▸ WORK TO BE COMPLETED
Search the material for the string "translate", then show every line where it turns up.

···

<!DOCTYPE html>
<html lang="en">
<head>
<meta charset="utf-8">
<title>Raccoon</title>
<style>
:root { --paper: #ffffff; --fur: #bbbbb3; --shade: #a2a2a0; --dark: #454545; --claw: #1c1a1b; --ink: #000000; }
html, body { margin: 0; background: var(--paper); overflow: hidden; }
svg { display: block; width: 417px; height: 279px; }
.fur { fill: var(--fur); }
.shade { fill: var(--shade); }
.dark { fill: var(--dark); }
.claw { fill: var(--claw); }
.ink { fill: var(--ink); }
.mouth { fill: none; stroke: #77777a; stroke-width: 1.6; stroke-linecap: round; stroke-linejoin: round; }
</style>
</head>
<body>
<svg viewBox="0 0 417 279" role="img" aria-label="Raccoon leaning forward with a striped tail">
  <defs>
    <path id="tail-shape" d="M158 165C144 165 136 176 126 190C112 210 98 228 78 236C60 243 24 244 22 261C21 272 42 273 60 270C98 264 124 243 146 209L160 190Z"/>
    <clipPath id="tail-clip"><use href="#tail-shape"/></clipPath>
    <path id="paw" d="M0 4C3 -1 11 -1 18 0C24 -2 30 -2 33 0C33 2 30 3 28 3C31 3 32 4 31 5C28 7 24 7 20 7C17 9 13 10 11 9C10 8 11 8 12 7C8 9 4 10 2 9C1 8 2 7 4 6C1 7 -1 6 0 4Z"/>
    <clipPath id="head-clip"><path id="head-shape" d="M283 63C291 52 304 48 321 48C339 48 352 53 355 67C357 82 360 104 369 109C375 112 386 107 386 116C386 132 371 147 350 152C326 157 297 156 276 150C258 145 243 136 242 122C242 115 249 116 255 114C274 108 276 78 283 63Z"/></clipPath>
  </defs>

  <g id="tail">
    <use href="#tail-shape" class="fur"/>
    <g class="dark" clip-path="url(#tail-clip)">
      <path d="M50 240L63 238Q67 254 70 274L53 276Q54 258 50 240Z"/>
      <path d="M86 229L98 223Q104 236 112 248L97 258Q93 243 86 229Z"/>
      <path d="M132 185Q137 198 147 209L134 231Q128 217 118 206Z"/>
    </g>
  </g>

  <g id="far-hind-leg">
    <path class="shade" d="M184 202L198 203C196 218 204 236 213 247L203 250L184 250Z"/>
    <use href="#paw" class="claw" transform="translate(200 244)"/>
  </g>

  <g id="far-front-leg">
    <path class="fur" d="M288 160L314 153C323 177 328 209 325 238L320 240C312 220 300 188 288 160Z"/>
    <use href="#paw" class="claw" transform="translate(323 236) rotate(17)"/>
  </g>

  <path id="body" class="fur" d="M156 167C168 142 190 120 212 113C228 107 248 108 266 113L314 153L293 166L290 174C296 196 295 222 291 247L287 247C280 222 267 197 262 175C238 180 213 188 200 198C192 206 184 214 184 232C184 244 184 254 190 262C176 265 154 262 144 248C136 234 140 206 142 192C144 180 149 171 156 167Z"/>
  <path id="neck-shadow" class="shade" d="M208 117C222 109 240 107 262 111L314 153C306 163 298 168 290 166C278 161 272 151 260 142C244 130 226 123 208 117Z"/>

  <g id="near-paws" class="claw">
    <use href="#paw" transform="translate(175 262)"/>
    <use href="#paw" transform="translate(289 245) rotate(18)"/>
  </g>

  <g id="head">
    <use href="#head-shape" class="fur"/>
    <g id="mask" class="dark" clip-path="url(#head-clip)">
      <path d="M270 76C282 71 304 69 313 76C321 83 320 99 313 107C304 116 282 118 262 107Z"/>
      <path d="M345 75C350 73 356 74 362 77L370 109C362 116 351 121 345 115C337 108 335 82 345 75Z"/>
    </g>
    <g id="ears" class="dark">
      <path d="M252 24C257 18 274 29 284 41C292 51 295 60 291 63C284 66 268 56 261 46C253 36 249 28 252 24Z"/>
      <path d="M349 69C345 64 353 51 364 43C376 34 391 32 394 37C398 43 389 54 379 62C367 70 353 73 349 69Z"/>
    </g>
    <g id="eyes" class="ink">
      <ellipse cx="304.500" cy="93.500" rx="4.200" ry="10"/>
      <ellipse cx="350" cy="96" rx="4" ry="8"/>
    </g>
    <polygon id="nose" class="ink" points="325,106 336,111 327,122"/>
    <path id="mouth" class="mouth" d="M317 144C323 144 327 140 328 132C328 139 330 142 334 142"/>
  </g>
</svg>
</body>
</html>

···

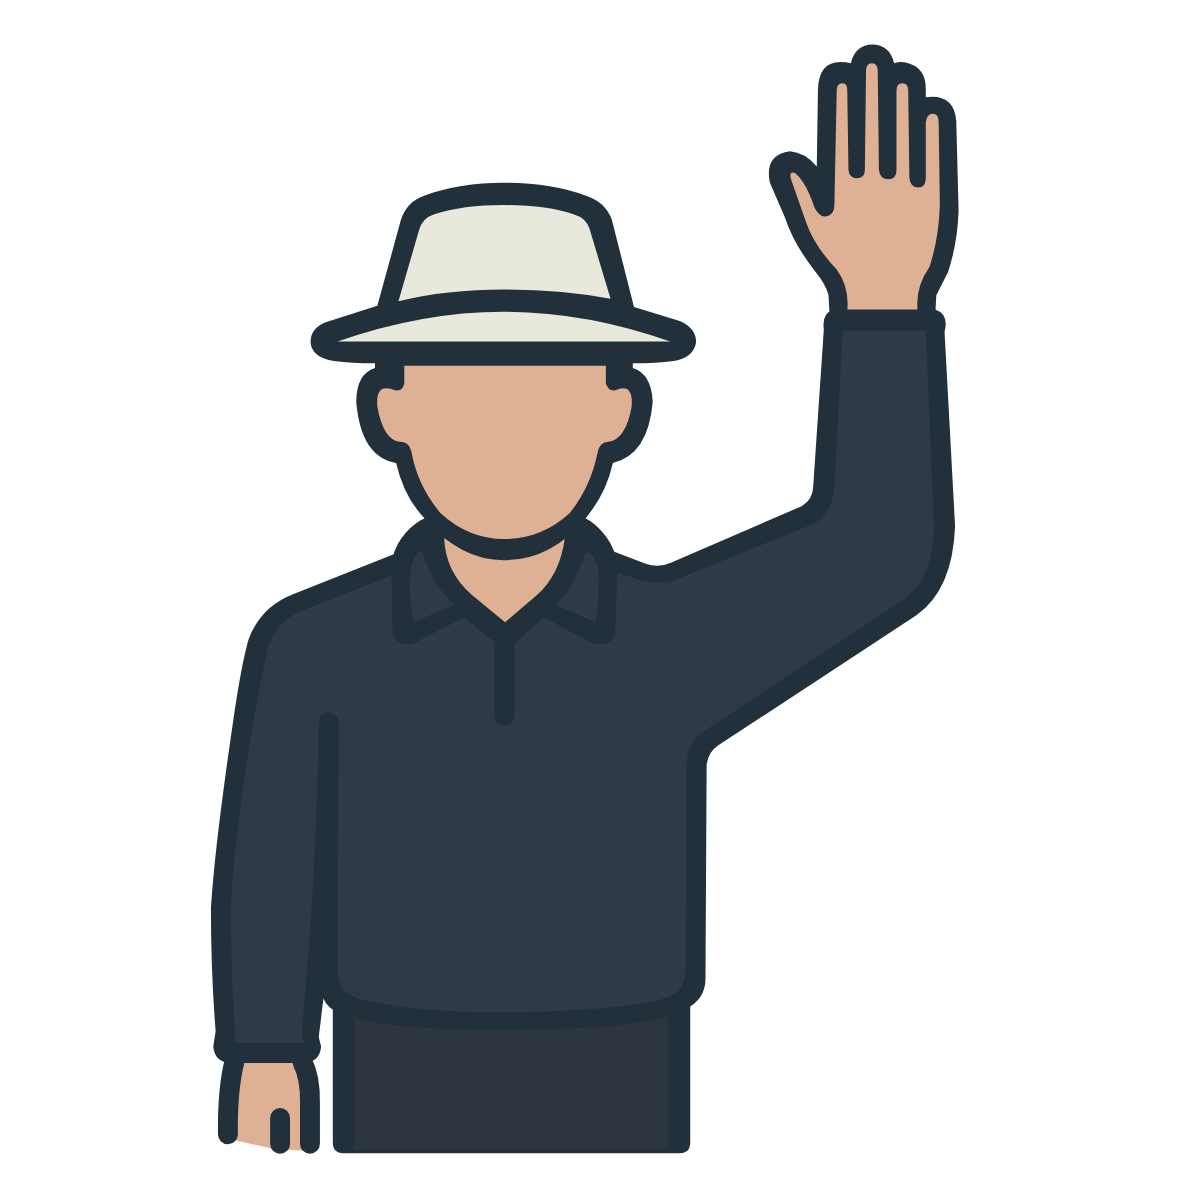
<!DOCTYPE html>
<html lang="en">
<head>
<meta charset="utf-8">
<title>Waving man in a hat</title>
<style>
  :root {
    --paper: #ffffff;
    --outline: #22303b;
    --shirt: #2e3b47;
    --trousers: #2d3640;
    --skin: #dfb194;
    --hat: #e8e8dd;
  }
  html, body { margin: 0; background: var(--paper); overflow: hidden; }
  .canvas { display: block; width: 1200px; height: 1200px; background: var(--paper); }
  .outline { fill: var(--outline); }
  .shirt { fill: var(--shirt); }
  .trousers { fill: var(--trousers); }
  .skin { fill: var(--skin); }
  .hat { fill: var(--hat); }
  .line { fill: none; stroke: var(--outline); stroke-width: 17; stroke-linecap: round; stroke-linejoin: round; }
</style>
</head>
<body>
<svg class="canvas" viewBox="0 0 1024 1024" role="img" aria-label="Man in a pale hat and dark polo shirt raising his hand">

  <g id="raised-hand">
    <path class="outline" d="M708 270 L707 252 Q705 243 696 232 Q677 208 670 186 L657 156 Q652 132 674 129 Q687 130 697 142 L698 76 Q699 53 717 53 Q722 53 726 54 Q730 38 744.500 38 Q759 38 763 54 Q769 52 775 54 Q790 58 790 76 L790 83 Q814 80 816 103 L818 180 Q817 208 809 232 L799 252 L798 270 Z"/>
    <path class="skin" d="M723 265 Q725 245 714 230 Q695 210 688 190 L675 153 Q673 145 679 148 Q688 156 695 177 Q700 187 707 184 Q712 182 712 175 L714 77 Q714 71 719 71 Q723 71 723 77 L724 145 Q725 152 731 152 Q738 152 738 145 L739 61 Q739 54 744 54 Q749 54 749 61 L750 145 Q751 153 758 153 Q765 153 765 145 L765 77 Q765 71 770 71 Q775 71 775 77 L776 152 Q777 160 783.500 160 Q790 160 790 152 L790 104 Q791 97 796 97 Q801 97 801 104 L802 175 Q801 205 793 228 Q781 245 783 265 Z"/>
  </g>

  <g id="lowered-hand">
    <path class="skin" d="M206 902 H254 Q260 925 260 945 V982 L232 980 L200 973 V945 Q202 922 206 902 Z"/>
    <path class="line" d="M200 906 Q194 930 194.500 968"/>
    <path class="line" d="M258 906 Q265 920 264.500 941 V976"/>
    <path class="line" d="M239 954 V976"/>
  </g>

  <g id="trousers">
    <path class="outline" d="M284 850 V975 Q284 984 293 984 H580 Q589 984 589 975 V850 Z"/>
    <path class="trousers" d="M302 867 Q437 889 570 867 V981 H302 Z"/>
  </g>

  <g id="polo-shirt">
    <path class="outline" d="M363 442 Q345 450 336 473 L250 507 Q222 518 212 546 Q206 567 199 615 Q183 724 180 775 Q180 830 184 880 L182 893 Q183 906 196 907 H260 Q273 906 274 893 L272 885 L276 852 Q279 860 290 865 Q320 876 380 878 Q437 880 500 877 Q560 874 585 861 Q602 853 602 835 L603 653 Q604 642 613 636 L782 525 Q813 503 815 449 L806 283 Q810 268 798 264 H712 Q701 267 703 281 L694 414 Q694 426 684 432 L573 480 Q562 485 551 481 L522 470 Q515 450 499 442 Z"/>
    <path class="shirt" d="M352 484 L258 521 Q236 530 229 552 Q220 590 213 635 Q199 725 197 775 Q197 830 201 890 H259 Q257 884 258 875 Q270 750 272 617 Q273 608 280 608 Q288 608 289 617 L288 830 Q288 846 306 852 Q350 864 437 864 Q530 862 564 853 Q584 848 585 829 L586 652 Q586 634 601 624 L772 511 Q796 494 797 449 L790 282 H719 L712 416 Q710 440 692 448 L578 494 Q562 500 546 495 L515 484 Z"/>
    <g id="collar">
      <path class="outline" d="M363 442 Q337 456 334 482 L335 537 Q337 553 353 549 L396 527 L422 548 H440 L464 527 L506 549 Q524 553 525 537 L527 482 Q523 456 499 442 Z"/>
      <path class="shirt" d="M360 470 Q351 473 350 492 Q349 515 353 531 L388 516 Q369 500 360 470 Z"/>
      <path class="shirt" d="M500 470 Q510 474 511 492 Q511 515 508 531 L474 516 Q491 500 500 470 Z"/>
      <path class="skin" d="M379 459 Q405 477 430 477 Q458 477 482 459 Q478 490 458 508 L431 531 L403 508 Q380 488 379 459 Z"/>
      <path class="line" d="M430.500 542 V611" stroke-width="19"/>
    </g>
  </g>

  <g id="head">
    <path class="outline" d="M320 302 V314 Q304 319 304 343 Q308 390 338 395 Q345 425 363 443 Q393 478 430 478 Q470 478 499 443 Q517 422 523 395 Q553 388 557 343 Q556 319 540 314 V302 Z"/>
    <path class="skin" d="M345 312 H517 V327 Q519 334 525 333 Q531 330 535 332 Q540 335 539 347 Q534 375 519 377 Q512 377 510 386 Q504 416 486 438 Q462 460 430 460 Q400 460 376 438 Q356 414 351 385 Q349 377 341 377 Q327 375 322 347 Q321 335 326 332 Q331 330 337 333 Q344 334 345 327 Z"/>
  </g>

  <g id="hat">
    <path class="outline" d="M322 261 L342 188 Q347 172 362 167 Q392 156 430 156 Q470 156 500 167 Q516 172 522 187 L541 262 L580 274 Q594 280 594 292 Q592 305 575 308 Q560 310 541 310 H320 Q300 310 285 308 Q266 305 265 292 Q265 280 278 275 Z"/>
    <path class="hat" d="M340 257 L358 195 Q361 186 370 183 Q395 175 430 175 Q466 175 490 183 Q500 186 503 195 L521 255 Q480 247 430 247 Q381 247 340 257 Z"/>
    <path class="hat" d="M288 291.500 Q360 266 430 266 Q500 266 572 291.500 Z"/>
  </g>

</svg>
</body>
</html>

···

▸ EXERCISE OUTPUT
    <use href="#paw" class="claw" transform="translate(200 244)"/>
    <use href="#paw" class="claw" transform="translate(323 236) rotate(17)"/>
    <use href="#paw" transform="translate(175 262)"/>
    <use href="#paw" transform="translate(289 245) rotate(18)"/>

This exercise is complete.